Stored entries
------------------------
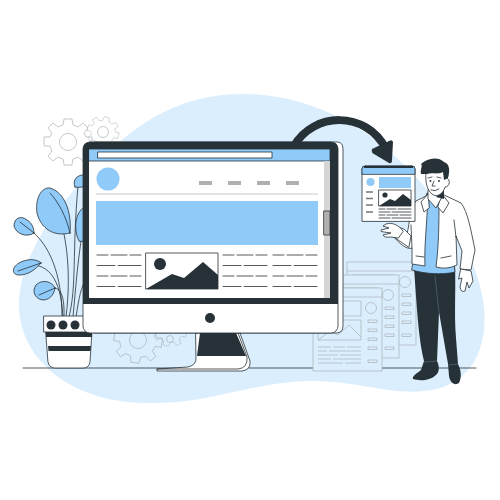
<!DOCTYPE html>
<html lang="en">
<head>
<meta charset="utf-8">
<title>Website on a desktop screen moved to a page card</title>
<style>
:root{--ink:#263238;--blue:#90caf9;--pale:#dbeefe;--grey:#a9b2b6;--mid:#b0b0b0;--white:#fff}
html,body{margin:0;background:var(--white);overflow:hidden}
svg{display:block;width:500px;height:500px}
.pale{fill:var(--pale)}
.ink{fill:var(--ink)}
.blue{fill:var(--blue)}
.white{fill:var(--white)}
.mid{fill:var(--mid)}
.outlined{stroke:var(--ink);stroke-width:.8;stroke-linejoin:round;stroke-linecap:round}
.line{fill:none;stroke:var(--ink);stroke-width:.8;stroke-linecap:round;stroke-linejoin:round}
.ghost{fill:none;stroke:var(--grey);stroke-width:.7;stroke-linejoin:round}
.ghost-page{fill:var(--pale);stroke:var(--grey);stroke-width:.7}
</style>
</head>
<body>
<svg viewBox="0 0 500 500" role="img" aria-label="A man holds a small web page that comes from a large desktop screen">
<defs>
<path id="gear" d="M-4-23H4L5-17L10-15L15-19L20-14L16-9L18-5H24V4H18L16 9L20 14L15 19L10 15L5 17L4 23H-4L-5 17L-10 15L-15 19L-20 14L-16 9L-18 4H-24V-5H-18L-16-9L-20-14L-15-19L-10-15L-5-17Z"/>
<g id="text-block">
<path class="line" d="M0 0H11M14 0H30M33 0H44M0 10.500H18M21 10.500H44M0 21H11M14 21H30M33 21H44M0 31.500H18M21 31.500H44"/>
</g>
<g id="ghost-card">
<rect class="ghost-page" width="69" height="83"/>
<path class="ghost" d="M0 9H69"/>
<circle class="ghost" cx="58" cy="20" r="5.500"/>
<path class="ghost" d="M5 13H48V28H5ZM5 32H48V52H5ZM5 52L17 43L25 47L36 37L48 49"/>
<circle class="ghost" cx="13" cy="38" r="3"/>
<path class="ghost" d="M55 32H64V34.500H55ZM55 41H64V43.500H55ZM55 50H64V52.500H55ZM55 59H64V61.500H55ZM55 72H64V74.500H55Z"/>
<path class="ghost" d="M5 59H18M20 59H32M34 59H48M5 63H14M16 63H48M5 67H25M27 67H48M5 71H18M20 71H48M5 75H30M32 75H48"/>
</g>
</defs>

<g id="backdrop">
<path class="pale" d="M19 309C18 272 38 232 70 195C106 150 151 103 222 95C288 88 345 115 382 145C426 181 470 237 482 294C491 341 476 378 437 389C397 398 367 382 314 381C251 381 211 405 145 403C72 402 22 361 19 309Z"/>
</g>

<g id="gears">
<use href="#gear" class="ghost" transform="translate(68 142)"/>
<circle class="ghost" cx="68" cy="142" r="8.500"/>
<use href="#gear" class="ghost" transform="translate(103 132) rotate(15) scale(.66)"/>
<circle class="ghost" cx="103" cy="132" r="5.500"/>
<use href="#gear" class="ghost" transform="translate(138 340) rotate(8)"/>
<circle class="ghost" cx="138" cy="340" r="8.500"/>
<use href="#gear" class="ghost" transform="translate(170 330) rotate(15) scale(.7)"/>
<circle class="ghost" cx="170" cy="339" r="3.500"/>
</g>

<path class="line" d="M23 368H476"/>

<g id="page-stack">
<use href="#ghost-card" transform="translate(347 262)"/>
<use href="#ghost-card" transform="translate(330 275)"/>
<use href="#ghost-card" transform="translate(313 288)"/>
</g>

<g id="plant">
<g class="line">
<path d="M62 317C62 275 50 244 29 229M66 317C72 270 66 226 53 200M69 317C77 285 72 252 78 186M73 317C76 285 78 255 84 224M63 317C61 278 48 260 22 266M64 317C65 290 58 283 44 291M76 317C79 297 81 288 86 278"/>
</g>
<g class="blue outlined">
<path d="M70 233C54 237 41 229 37 213C35 199 41 187 50 188C64 192 72 211 70 233Z"/>
<path d="M34 233C27 238 16 234 14 226C14 218 21 215 27 220C32 223 34 228 34 233Z"/>
<path d="M41 263C36 258 26 259 19 263C11 268 12 275 19 275C28 275 35 270 41 263Z"/>
<path d="M55 288C52 281 42 279 36 285C31 292 36 300 44 300C51 299 54 294 55 288Z"/>
<path d="M75 187C72 180 77 174 86 175V186C82 187 78 188 75 187Z"/>
<path d="M79 241C73 229 75 211 86 206V241Z"/>
</g>
<path class="line" d="M70 233C66 216 59 203 50 193M34 233L20 222M41 263L18 271M55 288L39 295"/>
<path class="white outlined" d="M46 331H92L90 362Q89 368 83 368H55Q49 368 48 362Z"/>
<path class="ink" d="M46 331H92V337H46ZM48 346H91L90.500 351H48.500Z"/>
<rect class="white outlined" x="44" y="316" width="50" height="16"/>
<circle class="ink" cx="51" cy="325" r="4.500"/>
<circle class="ink" cx="63" cy="325" r="4.500"/>
<circle class="ink" cx="75" cy="325" r="4.500"/>
</g>

<g id="transfer-arrow">
<path d="M294 146C313 112 366 110 386 149" fill="none" stroke="var(--ink)" stroke-width="8"/>
<path class="ink" d="M372 149Q371 153 374 154L389 163Q392 164 392 160L393 142Q392 139 389 141Z"/>
</g>

<g id="monitor">
<path class="white outlined" d="M196 333H240L250 361Q251 370 242 371H157V369L188 367Q197 365 196 357Z"/>
<path class="ink" d="M200 333H236L246 356H197Z"/>
<path class="line" d="M157 369H238Q248 368 247 357L238 333"/>
<path class="white outlined" d="M94 142H337Q343 142 343 149V326Q343 333 336 333H94Z"/>
<rect class="white outlined" x="83" y="142" width="255" height="191" rx="7"/>
<path class="ink" d="M83 304V149Q83 142 90 142H331Q338 142 338 149V304Z"/>
<circle class="ink" cx="210" cy="318" r="5"/>
<g id="browser-window">
<rect class="white" x="89" y="149" width="241" height="149"/>
<rect class="blue outlined" x="89" y="149" width="241" height="12"/>
<rect class="white outlined" x="98" y="152" width="174" height="6"/>
<rect fill="#d5d5d5" x="324" y="161" width="6" height="137"/>
<rect class="mid outlined" x="324" y="211" width="6" height="24"/>
<circle class="blue" cx="108" cy="179" r="11.500"/>
<g id="site-menu" class="mid">
<rect x="199" y="181" width="13" height="4"/>
<rect x="228" y="181" width="13" height="4"/>
<rect x="257" y="181" width="13" height="4"/>
<rect x="286" y="181" width="13" height="4"/>
</g>
<path d="M96 194H318" stroke="#bbb" stroke-width=".8"/>
<rect class="blue" x="96" y="201" width="222" height="44"/>
<use href="#text-block" x="97" y="255"/>
<use href="#text-block" x="223" y="255"/>
<use href="#text-block" x="273" y="255"/>
<rect class="white outlined" x="146" y="253" width="72" height="36"/>
<path class="ink" d="M146 289L172 274L184 278L203 262L218 275V289Z"/>
<circle class="ink" cx="160" cy="264" r="6"/>
</g>
</g>

<g id="man">
<g id="legs">
<path class="ink" d="M414 268L455 267C456 290 454 314 456 338L458 364C461 370 462 377 459 383C455 386 450 383 449 376L448 364L439 312L437 361C440 367 439 373 436 375C430 381 419 381 413 379C412 376 416 374 421 370L424 361C418 335 417 308 414 268Z"/>
<path d="M424 362L437 361M449 365L458 364M435 276Q437 295 439 312" fill="none" stroke="#607078" stroke-width=".6"/>
</g>
<g id="torso">
<path class="blue outlined" d="M423 206L427 193H442L448 204L455 272C444 275 424 274 412 270Z"/>
<path class="white outlined" d="M428 195L416 201C410 207 410 222 407 234L398 227L393 236C400 244 407 250 412 248L412 264L425 266C424 247 427 224 428 195Z"/>
<path class="white outlined" d="M442 194L461 203C468 212 471 231 475 250L471 270L460 269L462 251L456 236L457 265Q447 270 436 267C439 244 439 219 439 203Z"/>
<path class="line" d="M411 225L412 248M454 220L456 237M416 256L424 257M441 258L451 256"/>
<path class="white outlined" d="M428 194L421 202L424 212L429 208ZM442 194L449 203L443 213L438 207Z"/>
</g>
<g id="hands" class="white outlined">
<path d="M393 236L398 227L404 229L411 236L409 247Z"/>
<path d="M403 231C399 225 392 222 386 224L383 226L389 228L381 230Q380 232 384 232L391 233L383 235Q384 238 391 237L398 238Z"/>
<path d="M461 269L471 271L473 281L469 288L467 282L465 291Q461 293 460 287L462 278L459 279Z"/>
</g>
<g id="head">
<path class="white outlined" d="M428 190V199L436 208L442 197V187Z"/>
<path class="ink" d="M436 197L444 189V199Z"/>
<path class="white outlined" d="M426 172C425 182 427 190 432 194C437 198 443 194 445 187C450 187 451 179 446 178L446 168Z"/>
<path class="ink" d="M421 174C420 169 423 166 421 164C427 158 438 156 444 162C450 164 450 171 448 178L444 180L443 172C437 175 432 172 427 174Z"/>
<path class="line" d="M428 178L432 177M437 177L441 178M434 181L432 186H435M431 190Q435 192 439 189"/>
<circle class="ink" cx="430.500" cy="181" r=".9"/>
<circle class="ink" cx="439" cy="181" r=".9"/>
</g>
</g>

<g id="page-card">
<path class="white outlined" d="M362 221V169Q362 166 365 166H412Q415 166 415 169V221Z"/>
<path class="blue outlined" d="M362 174V169Q362 166 365 166H412Q415 166 415 169V174Z"/>
<path class="ink" d="M364 166H413V168H364Z"/>
<circle class="blue" cx="370.500" cy="182" r="4"/>
<rect class="blue" x="379" y="177" width="32" height="11"/>
<path d="M366 192H373M366 198.500H373M366 205H373M366 212H373" stroke="#777" stroke-width="1.400"/>
<rect class="white outlined" x="379" y="190" width="32" height="16"/>
<path class="ink" d="M379 206L390 199L395 201L403 194L411 200V206Z"/>
<circle class="ink" cx="385" cy="195" r="2.600"/>
<path class="line" d="M379 209H385M387 209H396M398 209H411M379 212H390M392 212H411M379 215H385M387 215H398M400 215H411M379 218H390M392 218H411"/>
</g>
</svg>
</body>
</html>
------------------------
→ **TASK TO CARRY OUT**
Please find all lines of the entries that hold the string "card" and copy them.

→ **OUTPUT**
<title>Website on a desktop screen moved to a page card</title>
<g id="ghost-card">
<use href="#ghost-card" transform="translate(347 262)"/>
<use href="#ghost-card" transform="translate(330 275)"/>
<use href="#ghost-card" transform="translate(313 288)"/>
<g id="page-card">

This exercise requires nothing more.